If a line of the material contains "times", copy it.

== Source data

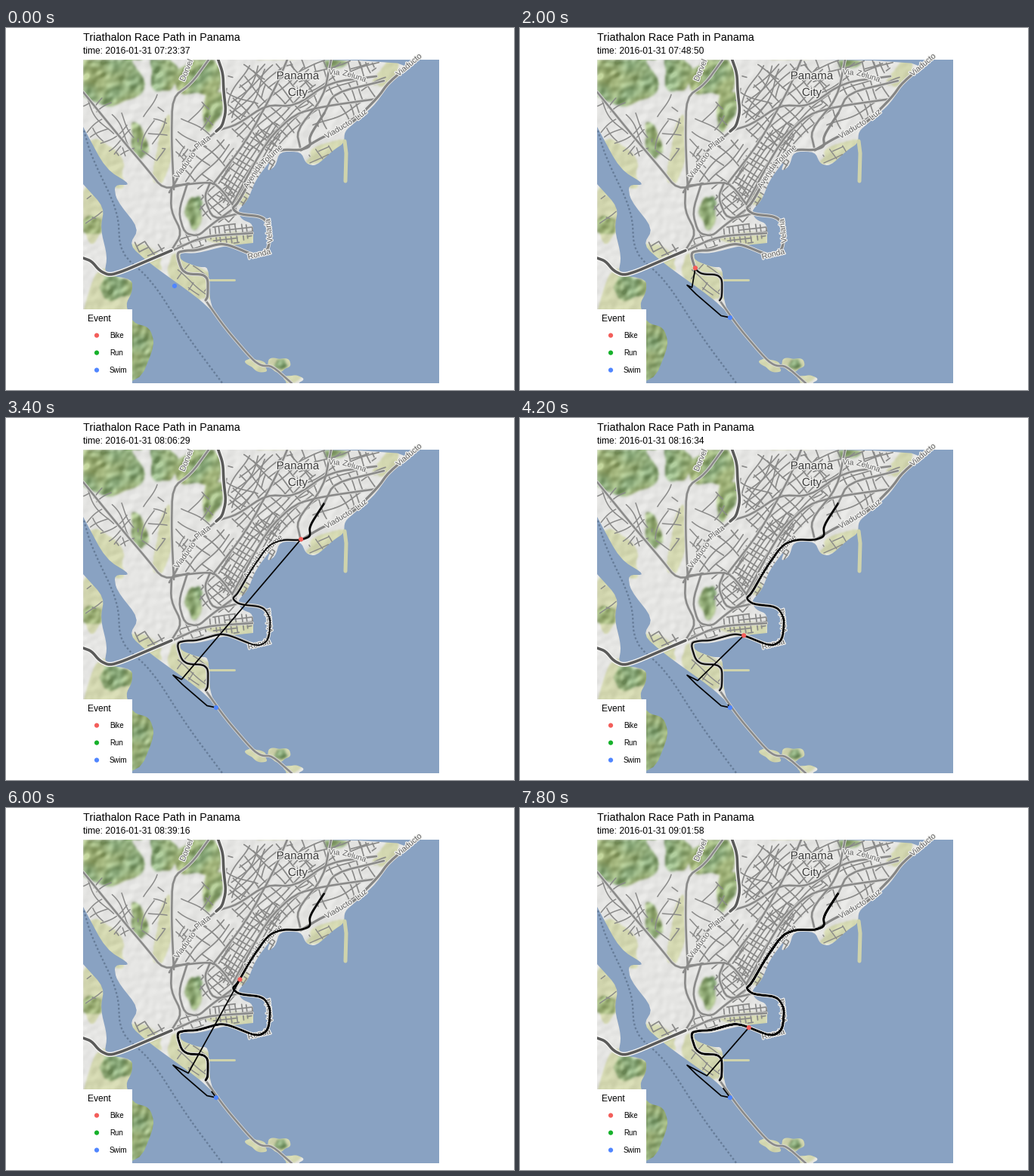
A matplotlib script for the animation above (8 s loop, 672 px wide and 480 px high).

```python
import numpy as np
import matplotlib.pyplot as plt
from matplotlib.animation import FuncAnimation
from matplotlib.collections import LineCollection
from matplotlib.patches import Circle, Rectangle
from matplotlib.path import Path
from matplotlib.patheffects import withStroke

W, H, DPI = 672, 480, 100
PX = 72 / DPI
X0, X1, Y0, Y1 = 102, 573, 42, 471
FRAMES, STEP = 40, 200
BIKE, RUN, SWIM = "#F35E5A", "#17B12B", "#5086FF"
WATER, ROAD, DARK, SAND = "#89A2C2", "#8A8A89", "#5A5A59", "#CFD3AC"
rng = np.random.default_rng(7)

plt.rcParams["font.family"] = "Liberation Sans"
fig = plt.figure(figsize=(W / DPI, H / DPI), dpi=DPI, facecolor="white")
ax = fig.add_axes([0, 0, 1, 1])
ax.axis("off")
frame = Rectangle((X0, Y0), X1 - X0, Y1 - Y0, fc=WATER, ec="none", zorder=0)
ax.add_patch(frame)


def curve(*v, times=2):
    """Corner-cut line through x, y pairs; both ends stay put."""
    p = np.array(v, float).reshape(-1, 2)
    for _ in range(times):
        a, b = p[:-1], p[1:]
        mid = np.stack([0.8 * a + 0.2 * b, 0.2 * a + 0.8 * b], 1)
        p = np.vstack([p[:1], mid.reshape(-1, 2), p[-1:]])
    return p


def oval(x, y, rx, ry, tilt=0, rough=0.12):
    t = np.linspace(0, 2 * np.pi, 50)
    r = 1 + rough * (np.sin(3 * t + x) + 0.6 * np.sin(5 * t + y))
    a = np.radians(tilt)
    u, v = rx * r * np.cos(t), ry * r * np.sin(t)
    return np.c_[x + u * np.cos(a) + v * np.sin(a), y - u * np.sin(a) + v * np.cos(a)]


# ---- land and relief ----
east = curve(102, 42, 541, 42, 507, 71, 491, 99, 462, 125, 448, 137, 447, 153,
             433, 162, 410, 183, 397, 180, 390, 164, 362, 164, 356, 184, 345, 190,
             351, 174, 330, 202, 320, 228, 306, 243, 312, 254, 327, 260, 327, 285)
south = curve(327, 285, 290, 289, 252, 299, 230, 298, 231, 308, 254, 317, 268, 317,
              269, 356, 275, 378, 254, 358, 190, 312, 163, 288, 176, 266,
              146, 228, 143, 208, 166, 208, 132, 187, 102, 131)
west = curve(102, 207, 130, 238, 125, 266, 134, 303, 130, 327, 167, 333, 167, 350,
             158, 367, 168, 391, 190, 397, 197, 420, 176, 471, 102, 471)
islets = [oval(332, 447, 15, 7, -25), oval(361, 446, 15, 9), oval(380, 467, 12, 7)]
land_path = Path.make_compound_path(*[
    Path(np.vstack([s, s[:1]]), closed=True)
    for s in (np.vstack([east, south]), west, *islets)])

h, w = Y1 - Y0, X1 - X0
fy, fx = np.fft.fftfreq(h)[:, None], np.fft.rfftfreq(w)[None]
freq = np.hypot(fx, fy)
gx, gy = np.meshgrid(np.arange(X0, X1) + 0.5, np.arange(Y0, Y1) + 0.5)
cells = np.c_[gx.ravel(), gy.ravel()]


def blur(a, sigma):
    kernel = np.exp(-2 * (np.pi * sigma * freq) ** 2)
    return np.fft.irfft2(np.fft.rfft2(a) * kernel, s=(h, w))


def noise(sigma, low, high):
    n = blur(rng.normal(size=(h, w)), sigma)
    return np.clip(n / n.std(), low, high)[..., None]


def cover(ovals, sigma):
    inside = np.zeros(h * w, bool)
    for o in ovals:
        inside |= Path(oval(*o)).contains_points(cells)
    return np.clip(blur(inside.reshape(h, w).astype(float), sigma), 0, 1)[..., None]


woods = cover([(138, 62, 40, 44, 10), (118, 58, 26, 32), (176, 150, 10, 24, 12),
               (208, 58, 18, 28, 8), (256, 64, 32, 26, 20), (273, 107, 13, 27, -12),
               (249, 244, 11, 22), (112, 262, 16, 12), (146, 344, 23, 16),
               (172, 424, 24, 50), (435, 47, 15, 7), (364, 446, 8, 7)], 1.6)
fields = cover([(132, 178, 38, 18, -55), (208, 165, 10, 46, -8), (428, 163, 34, 11, 22),
                (505, 58, 26, 10, 52), (248, 334, 42, 22, -35), (116, 244, 18, 36),
                (350, 452, 46, 24), (314, 227, 9, 9), (300, 280, 32, 9), (140, 400, 40, 74),
                (188, 302, 24, 10, -40)], 1.2)

height = blur(rng.normal(size=(h, w)), 3.2)
slope = np.gradient(height)
shade = -(slope[0] + slope[1])
shade = np.clip(shade / shade.std(), -2.2, 2.2)[..., None]
relief = np.array([229, 229, 227]) + 3 * shade
for mask, tone in ((fields, np.array([211, 215, 176]) + 4 * shade),
                   (woods, np.array([146, 172, 121]) + 17 * shade
                    + noise(9, -1, 1.5) * np.array([9, 4, 0]))):
    relief = relief * (1 - mask) + tone * mask
img = ax.imshow(np.clip(relief, 0, 255).astype(np.uint8), extent=(X0, X1, Y1, Y0),
                zorder=1, aspect="auto")
img.set_clip_path(land_path, ax.transData)
ax.set_xlim(0, W)
ax.set_ylim(H, 0)


# ---- streets ----
def lines(segs, width, color, z):
    lc = LineCollection(segs, linewidths=width * PX, colors=color, zorder=z,
                        capstyle="round", joinstyle="round")
    ax.add_collection(lc)
    lc.set_clip_path(frame)


def streets(x, y, rx, ry, tilt, angle, du, dv, keep=0.78, bend=1.5, width=1.7):
    """Bent street grid on the land inside an oval, with random gaps."""
    area = Path(oval(x, y, rx, ry, tilt, 0.05))
    c, r, a = np.array([x, y]), max(rx, ry) * 1.1, np.radians(angle)
    u, v = np.array([np.cos(a), -np.sin(a)]), np.array([np.sin(a), np.cos(a)])
    segs = []
    for d, n, gap, run in ((u, v, dv, du), (v, u, du, dv)):
        for off in np.arange(-r, r, gap):
            shift = off + rng.uniform(-0.15, 0.15) * gap
            for s in np.arange(-r, r, 2 * run):
                if rng.random() < keep:
                    t = np.linspace(s, s + 2 * run, 9)[:, None]
                    p = c + t * d + (shift + bend * np.sin(t / 13 + off / 9)) * n
                    p = p[area.contains_points(p) & land_path.contains_points(p)]
                    if len(p) > 1:
                        segs.append(p)
    lines(segs, width, ROAD, 3)


streets(322, 184, 64, 27, 57, 58, 8, 6, 0.92, 0.5)
streets(352, 102, 66, 50, 45, 42, 14, 9)
streets(442, 88, 62, 44, 20, 26, 12, 15, bend=2.5)
streets(314, 82, 40, 28, 64, 64, 18, 12, bend=3)
streets(430, 46, 70, 14, 0, 20, 14, 12)
streets(298, 272, 32, 13, 4, 8, 7, 6, 0.92, 0.4)
streets(282, 234, 26, 26, 0, 42, 10, 9)
streets(245, 282, 20, 12, 10, 20, 10, 8)
streets(248, 334, 30, 18, -38, -38, 17, 9, width=1.4)
streets(192, 293, 24, 10, -15, 30, 12, 8)
streets(134, 130, 48, 26, -50, 35, 13, 11, 0.55, 4, 1.5)
streets(194, 132, 20, 46, 0, 70, 15, 12, 0.5, 4, 1.5)
streets(248, 140, 24, 46, -10, 55, 15, 13, 0.6, 3, 1.5)
streets(266, 180, 40, 30, 30, 48, 15, 12, 0.7, 2)
streets(414, 168, 20, 9, 30, 30, 12, 9, width=1.4)
streets(114, 240, 14, 30, -20, 50, 26, 20, 0.5, 4, 1.4)

course = curve(264, 361, 267, 356, 267, 327, 234, 326, 225, 298, 238, 295, 252, 295,
               282, 286, 296, 288, 332, 303, 347, 295, 350, 266, 340, 250, 308, 247,
               299, 239, 306, 233, 324, 201, 347, 168, 366, 161, 389, 162, 403, 157,
               401, 144, 421, 113, times=3)
major = [
    curve(102, 85, 155, 150, 185, 185, 208, 214, 242, 206),
    curve(268, 42, 245, 74, 220, 92, 219, 150, 222, 214),
    curve(280, 136, 243, 166, 225, 203, 216, 218),
    curve(222, 209, 272, 204, 285, 214, 304, 240),
    curve(219, 212, 218, 242, 233, 272, 218, 296),
    curve(240, 206, 228, 244, 236, 272, 254, 276, 270, 262, 300, 240),
    curve(218, 296, 262, 276, 326, 272),
    curve(270, 205, 262, 225, 274, 254, 308, 246),
    curve(274, 207, 318, 150, 356, 80, 372, 42),
    curve(300, 232, 346, 148, 382, 114, 420, 104, 490, 94),
    curve(280, 136, 306, 128, 344, 102, 382, 104, 428, 72, 490, 64),
    curve(390, 162, 384, 136, 420, 92, 430, 42),
    curve(421, 113, 434, 86, 500, 70),
    curve(264, 361, 290, 398, 326, 440, 338, 448, 352, 448, 378, 471)]
express = curve(390, 162, 418, 145, 456, 128, 492, 92, 506, 72, 545, 40)
lines([[(448, 150), (450, 166), (449, 203)]], 5, SAND, 2)
lines([[(268, 333.5), (302, 333.5)]], 3, SAND, 2)
lines(major, 4.2, "#DCDCDA", 4)
lines(major, 2.6, ROAD, 5)
lines([express, course[:len(course) * 9 // 10]], 5, "#E4E4E2", 5.1)
lines([express, course], 3.2, "#858584", 5.2)

motorways = [
    curve(102, 305, 113, 309, 124, 322, 137, 328, 156, 322, 186, 309, 219, 295),
    curve(280, 40, 287, 60, 288, 85, 291, 110, 286, 130, 278, 137)]
lines(motorways, 6.4, "#F4F4F2", 5.3)
lines(motorways, 3.6, DARK, 5.4)

ferry = curve(103, 136, 113, 170, 148, 243, 151, 298, 193, 335, 240, 409, 287, 472)
ax.plot(*ferry.T, color="#667C98", lw=2.3 * PX, ls=(0, (1.1, 1.2)), zorder=2,
        dash_capstyle="butt")


# ---- labels ----
def place_name(x, y, text, turn=0, size=10.5, color="#606060"):
    t = ax.text(x, y, text, rotation=turn, fontsize=size * PX, color=color, ha="center",
                va="center", zorder=6, rotation_mode="anchor",
                path_effects=[withStroke(linewidth=2.6 * PX, foreground="#F0F0EE")])
    t.set_clip_path(frame)


for item in ((237, 182, "Viaducto", 54), (260, 152, "Plata", 38),
             (327, 196, "Avenida", 57), (352, 168, "Tolume", 42),
             (335, 300, "Ronda", 14), (348, 269, "Velaria", 97),
             (434, 59, "Via", -4), (461, 64, "Zeluna", -17),
             (440, 134, "Viaducto", 31), (470, 115, "Luz", 40),
             (533, 49, "Viaducto", 40), (239, 56, "Dorvel", 68)):
    place_name(*item)
place_name(386, 64, "Panama", size=15.2, color="#3C3C3C")
place_name(386, 86, "City", size=15.2, color="#3C3C3C")


def label(x, y, text, size):
    return ax.text(x, y, text, fontsize=size * PX, color="black", va="baseline", zorder=12)


def dot(x, y, color):
    return ax.add_patch(Circle((x, y), 3.1, fc=color, ec="none", zorder=11))


label(102, 17, "Triathalon Race Path in Panama", 14.4)
clock = label(102, 34, "", 12)
ax.add_patch(Rectangle((102, 373), 65, 98, fc="white", ec="none", zorder=10))
label(108, 389, "Event", 12)
for i, (name, color) in enumerate((("Bike", BIKE), ("Run", RUN), ("Swim", SWIM))):
    dot(120, 407.6 + 23 * i, color)
    label(137, 411 + 23 * i, name, 9.6)


# ---- race ----
def arc(p):
    return np.r_[0, np.cumsum(np.hypot(*np.diff(p, axis=0).T))]


def along(p, s):
    d = arc(p)
    return np.c_[np.interp(s, d, p[:, 0]), np.interp(s, d, p[:, 1])]


def mark(x, y):
    return arc(course)[np.argmin(np.hypot(*(course - (x, y)).T))]


finish = arc(course)[-1]
bike_t = [9, 14, 16.1, 21, 24.1, 30, 32.5, 35, 38.1, 39]
bike_s = [0, mark(324, 201), finish, mark(297, 288), 0, mark(309, 226), finish,
          mark(314, 217), mark(248, 296), mark(303, 291)]
swim = curve(223, 342, 221, 341, 233, 353, 266, 381.5, 278, 384, times=0)
swim_d = arc(swim)
swim_t, swim_s = [0, 6, 7.6], [0, swim_d[-2] - 1, swim_d[-1]]

trail, = ax.plot([], [], color="black", lw=1.7 * PX, zorder=8, solid_joinstyle="round")
bike_dot, swim_dot = dot(0, 0, BIKE), dot(0, 0, SWIM)


def ride(k):
    t = np.linspace(bike_t[0], k, int((k - bike_t[0]) * 45))
    s = np.interp(t, bike_t, bike_s)
    # riders coming back keep to the other side of the road
    return along(course, s) + 0.3 * np.sign(np.gradient(s))[:, None]


def update(k):
    secs = 7 * 3600 + 23 * 60 + 37 + int(k * 151.31)
    clock.set_text(f"time: 2016-01-31 {secs // 3600:02d}:{secs // 60 % 60:02d}:{secs % 60:02d}")
    s = np.interp(k, swim_t, swim_s)
    swimmer = along(swim, [s])
    path = np.vstack([swim[swim_d < s], swimmer])
    swim_dot.center = swimmer[0]
    biking = k > bike_t[0]
    bike_dot.set_visible(biking)
    if biking:
        rode = ride(k)
        bike_dot.center = rode[-1]
        start = (220.7 + 0.68 * k, 340.2 + 0.38 * k)
        u = np.clip((k - 14) / 25, 0, 1)
        tail = (278 - 9 * u, 384 - 12 * u)
        path = np.vstack([rode, start, swim[1:], tail])
    trail.set_data(path[:, 0], path[:, 1])
    return clock, trail, bike_dot, swim_dot


def reset():
    return update(0)


anim = FuncAnimation(fig, update, frames=FRAMES, init_func=reset, interval=STEP,
                     repeat=True, repeat_delay=0, blit=False)
plt.show()
```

====

Exercise response
def curve(*v, times=2):
    for _ in range(times):
               401, 144, 421, 113, times=3)
swim = curve(223, 342, 221, 341, 233, 353, 266, 381.5, 278, 384, times=0)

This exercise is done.